BEGIN DATA UNDER STUDY

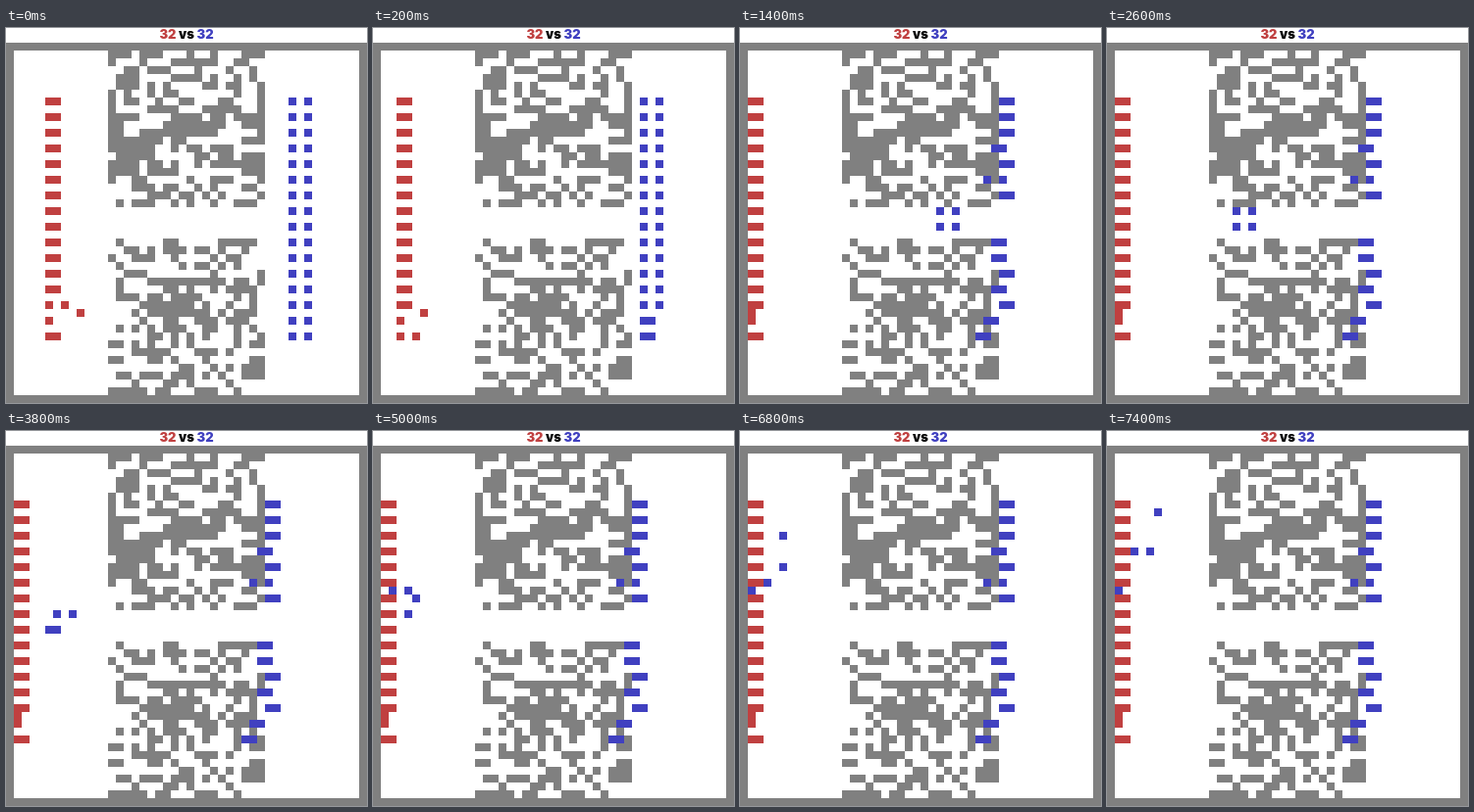
These frames come from a looping animation (368 by 383 pixels, 8 s). An HTML page with a canvas:

```html
<!DOCTYPE html>
<html>
<head>
<meta charset="utf-8">
<style>
  html, body { margin: 0; width: 100%; height: 100%; overflow: hidden; background: #fff; }
  canvas { display: block; }
</style>
</head>
<body>
<canvas id="stage" width="368" height="383"></canvas>
<script>
const ctx = document.getElementById('stage').getContext('2d');
const GRAY = '#808080', RED = '#c04040', BLUE = '#4040c0';
const CELL = 8, TOP = 15, LOOP = 8000;
const ROWS = Array.from({ length: 16 }, (_, i) => 7 + 2 * i);

// Column where each blue pair settles, top to bottom.
const REST = [33, 33, 33, 32, 33, 33, 33, 30, 30, 32, 32, 33, 32, 33, 31, 30];

// Way points of the four scouts once they leave the gap.
const PATHS = [
  [[6, 21], [4, 19], [4, 18], [4, 16], [4, 14], [5, 11], [6, 8]],
  [[8, 21], [5, 21], [5, 19], [6, 18], [5, 16], [5, 15], [5, 13]],
  [[5, 23], [3, 21], [2, 18], [1, 18]],
  [[6, 23], [4, 23], [4, 21], [4, 20], [3, 18], [3, 17], [3, 13]]
];

const at = (list, i) => list[Math.min(i, list.length - 1)];

function redUnits(step) {
  const left = at([5, 3, 1], step);
  return ROWS.flatMap(row => {
    let second = [left + 1, row];
    if (row === 33) second = [at([7, 4, 2], step), row];
    if (row === 35) second = [at([9, 6, 2, 1], step), 34];
    if (row === 37) second = [at([6, 5, 2], step), row];
    return [[left, row], second];
  });
}

function blueUnits(step) {
  return ROWS.flatMap((row, i) => {
    const scout = i === 7 || i === 8;
    if (scout && step > 6) {
      return PATHS.slice((i - 7) * 2, (i - 7) * 2 + 2).map(path => at(path, step - 7));
    }
    let left = REST[i], gap = 1;
    if (step < 2) {
      left = step ? 34 : 36;
      gap = step && i > 13 ? 1 : 2;
    } else if (scout) {
      left = Math.round(30 - 4.8 * (step - 2));
      gap = 2;
    } else if (row === 17 && step > 2) {
      left = 31;
      gap = 2;
    }
    return [[left, row], [left + gap, row]];
  });
}

// Random rubble in short runs, with a few solid pieces.
function buildWall() {
  let seed = 32;
  const random = () => (seed = (seed * 16807) % 2147483647) / 2147483647;
  const solidPieces = [[14, 12, 5, 3], [13, 7, 1, 6], [32, 7, 1, 6], [31, 31, 1, 7], [13, 44, 5, 1]];
  const inPiece = (col, row) => solidPieces.some(([x, y, w, h]) =>
    col >= x && col < x + w && row >= y && row < y + h);
  const resting = new Set(blueUnits(13).map(String));
  const cells = [];
  for (let row = 1; row < 45; row++) {
    let solid = false;
    for (let col = 13; col < 33; col++) {
      solid = random() < (solid ? 0.55 : 0.4);
      const inGap = row > 20 && row < 25;
      const open = inGap || resting.has(col + ',' + row);
      if (!open && (solid || inPiece(col, row))) cells.push([col, row]);
    }
  }
  return cells;
}

const WALL = buildWall();

function fillCells(cells, color) {
  ctx.fillStyle = color;
  for (const [col, row] of cells) ctx.fillRect(col * CELL, TOP + row * CELL, CELL, CELL);
}

function drawScore() {
  ctx.font = '900 13px Inter, sans-serif';
  const parts = [['32', RED], [' vs ', '#000'], ['32', BLUE]];
  let x = 184 - ctx.measureText('32 vs 32').width / 2;
  for (const [text, color] of parts) {
    ctx.fillStyle = color;
    ctx.fillText(text, x, 11);
    x += ctx.measureText(text).width;
  }
}

function draw(now) {
  const time = now % LOOP;
  const step = time < 200 ? 0 : 1 + Math.floor((time - 200) / 600);
  ctx.fillStyle = '#fff';
  ctx.fillRect(0, 0, 368, 383);
  drawScore();
  ctx.fillStyle = GRAY;
  ctx.fillRect(0, TOP, 368, 368);
  ctx.fillStyle = '#fff';
  ctx.fillRect(CELL, TOP + CELL, 352, 352);
  fillCells(WALL, GRAY);
  fillCells(redUnits(step), RED);
  fillCells(blueUnits(step), BLUE);
}

const start = performance.now();
function tick() {
  draw(performance.now() - start);
  requestAnimationFrame(tick);
}
tick();
</script>
</body>
</html>
```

END DATA UNDER STUDY

Tally the lines above containing "width". Answer with the count only.

4